  3. Acolyte of Sagan says

    #3; As I’ve hinted at above, it appears that Orlando (the city, etc.) see the homeless as vermin. By this rationale, they’re assuming that, just as with real vermin (rats, pigeons, etc.), if the food source is removed, the vermin moves on. Feed the vermin though, and word soon gets around; before you know where you are you can’t move for ’em.

  4. AsqJames says

    permits for groups distributing food to large groups in parks within two miles of City Hall

    Presumably feeding large groups in parks is fine as long as it’s done far enough away so legislators don’t have to see it? I wonder what upsets them more, the sight of homeless people or that of people being charitable.

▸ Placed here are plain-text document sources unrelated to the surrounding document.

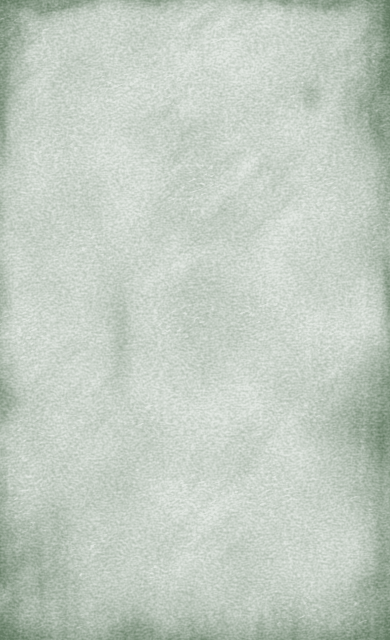
This texture is drawn by a Shadertoy shader. Its source:

```glsl
// Pale sage green aged paper with a fine horizontal linen weave.
// Gradient noise gives soft clouds, slanted rubs and the grain;
// exponential falloffs from the borders give the darker, uneven wear.

#define DARK_GREEN  vec3(0.40, 0.492, 0.40)
#define PALE_GREEN  vec3(0.88, 0.901, 0.88)
#define BASE_TONE   0.797
#define GRAIN       0.165
#define CLOUDS      0.115
#define RUBS        0.060
#define FLECKS      0.100
#define WEAR        0.46
#define WEAVE_SCALE vec2(150.0, 285.0)

float hash(ivec2 cell) {
    uvec2 q = uvec2(cell) * uvec2(1597334677u, 3812015801u);
    uint n = (q.x ^ q.y) * 1597334677u;
    n = (n ^ (n >> 15)) * 2246822519u;
    n ^= n >> 13;
    return float(n >> 8) / 16777216.0;
}

float cornerSlope(ivec2 cell, vec2 offset) {
    float angle = 6.28318 * hash(cell);
    return dot(vec2(cos(angle), sin(angle)), offset);
}

// Gradient noise, roughly -0.7 to 0.7
float noise(vec2 p) {
    ivec2 i = ivec2(floor(p));
    vec2 f = fract(p);
    vec2 u = f * f * f * (f * (f * 6.0 - 15.0) + 10.0);
    float low = mix(cornerSlope(i, f),
                    cornerSlope(i + ivec2(1, 0), f - vec2(1, 0)), u.x);
    float high = mix(cornerSlope(i + ivec2(0, 1), f - vec2(0, 1)),
                     cornerSlope(i + ivec2(1, 1), f - vec2(1, 1)), u.x);
    return mix(low, high, u.y);
}

float fbm(vec2 p) {
    float sum = 0.0, gain = 0.6;
    for (int i = 0; i < 4; i++) {
        sum += gain * noise(p);
        p = mat2(0.8, 0.6, -0.6, 0.8) * p * 2.03 + 17.3;
        gain *= 0.5;
    }
    return sum;
}

vec2 rotate(vec2 p, float angle) {
    float c = cos(angle), s = sin(angle);
    return vec2(c * p.x + s * p.y, c * p.y - s * p.x);
}

float softSpot(vec2 p, vec2 centre, vec2 radius) {
    vec2 d = (p - centre) / radius;
    return exp(-dot(d, d));
}

// Short threads lying across the sheet, bent so no lattice shows
float weave(vec2 p) {
    vec2 bent = p + 0.004 * vec2(noise(p * 23.0), noise(p * 19.0 + 40.0));
    float threads = noise(rotate(bent, 0.03) * WEAVE_SCALE);
    float specks = noise(rotate(bent, 0.6) * WEAVE_SCALE.y * 0.95 + 91.0);
    float slubs = noise(bent * WEAVE_SCALE * vec2(0.3, 0.5) + 53.0);
    return 0.55 * threads + 0.50 * specks + 0.17 * slubs;
}

// Dark borders, widest at the corners and broken into patches
float borderWear(vec2 p, float width) {
    vec2 q = p + 0.05 * vec2(fbm(p * 7.0 + 5.0), fbm(p * 7.0 + 31.0));
    float corner = smoothstep(0.2, 0.5, abs(p.y - 0.5));
    float reach = mix(0.010, 0.030, corner);
    float left = mix(0.45, 1.0, corner) * exp(-max(q.x, 0.0) / reach);
    float right = mix(0.65, 1.0, corner) * exp(-max(width - q.x, 0.0) / (reach + 0.008));
    float foot = 0.75 * exp(-max(q.y, 0.0) / 0.026);
    float head = 0.65 * exp(-max(1.0 - q.y, 0.0) / 0.009);
    float patches = 0.9 + 1.2 * noise(p * vec2(4.0, 9.0) + 12.0);
    float wear = (left + right) * patches + foot + head;
    wear += 0.60 * softSpot(q, vec2(width - 0.01, 0.31), vec2(0.06, 0.08));
    wear += 0.40 * softSpot(q, vec2(width, 0.90), vec2(0.05, 0.13));
    wear += 0.60 * softSpot(q, vec2(0.0, 0.94), vec2(0.035, 0.075));
    wear += 0.36 * softSpot(q, vec2(0.06, 0.11), vec2(0.07, 0.11));
    float fibres = noise(p * vec2(75.0, 7.0)) + 0.6 * noise(p * vec2(28.0, 5.0));
    return 1.0 - exp(-wear * (1.0 + 0.5 * fibres));
}

void mainImage(out vec4 fragColor, in vec2 fragCoord) {
    vec2 p = fragCoord / iResolution.y;
    float width = iResolution.x / iResolution.y;

    // Soft clouding and brushed diagonal rubs
    float clouds = fbm(p * vec2(9.0, 7.5) + 3.7);
    vec2 slanted = rotate(p + 0.01 * clouds, 0.75);
    float rubPatch = smoothstep(-0.15, 0.35, noise(p * 5.0 + 70.0));
    float rubs = noise(slanted * vec2(9.0, 38.0))
               + 0.6 * noise(slanted * vec2(22.0, 95.0));
    float tone = BASE_TONE + CLOUDS * clouds + RUBS * rubs * rubPatch;

    // Worn borders and two faint stains inside the sheet
    float wear = borderWear(p, width);
    tone -= WEAR * wear;
    tone -= 0.12 * softSpot(p, vec2(0.80 * width, 0.85), vec2(0.018, 0.022));
    tone -= 0.07 * softSpot(p, vec2(0.31 * width, 0.47), vec2(0.014, 0.075));

    // Linen grain and scattered pale flecks
    tone += GRAIN * weave(p) * (1.0 + 0.3 * wear);
    float fleck = noise(rotate(p, 0.35) * vec2(95.0, 230.0) + 8.0);
    float fleckPatch = smoothstep(0.0, 0.4, noise(p * 11.0 + 25.0));
    tone += FLECKS * smoothstep(0.2, 0.6, fleck) * fleckPatch;

    float blend = (tone - DARK_GREEN.r) / (PALE_GREEN.r - DARK_GREEN.r);
    fragColor = vec4(mix(DARK_GREEN, PALE_GREEN, clamp(blend, 0.0, 1.0)), 1.0);
}
```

  5. says

    michaeld says:

    Uh huh… Does anyone know the rational for this law?

    Preventing help being given to homeless people is the rationale behind the law.

  6. EllenBeth Wachs says

    Well, if they arrest you for being homeless, then you’re not homeless anymore…are you?

    While you may find this a laughing matter, I assure you, it is not to those that are cited under this law. People accused of violating the ordinance would get a summons to appear in court and face a maximum penalty of a $500 fine and 60 days in jail. Pretty fucking harsh for being homeless. Then when you can’t pay the fine, you are thrown in jail for failure to pay.

    Furthermore, Polk County has book-in fees of $40.00 and daily rates for inmates. They confiscate this amount from your belongings when you are booked if you have it. If you don’t, they bill you and if you don’t pay, they will arrest you. This is a business.

  7. says

    ….but heaven forbid that anyone or anything insufficiently Christian ever sully Polk County by its presence.

    I assume they only sell a special edition of the Bible there — you know, with all the passages about feeding the poor and freeing the captives and justice for the oppressed, left out? There was this chap called Jesus (or at least legends of such) who used to talk about that….

  8. Tracey says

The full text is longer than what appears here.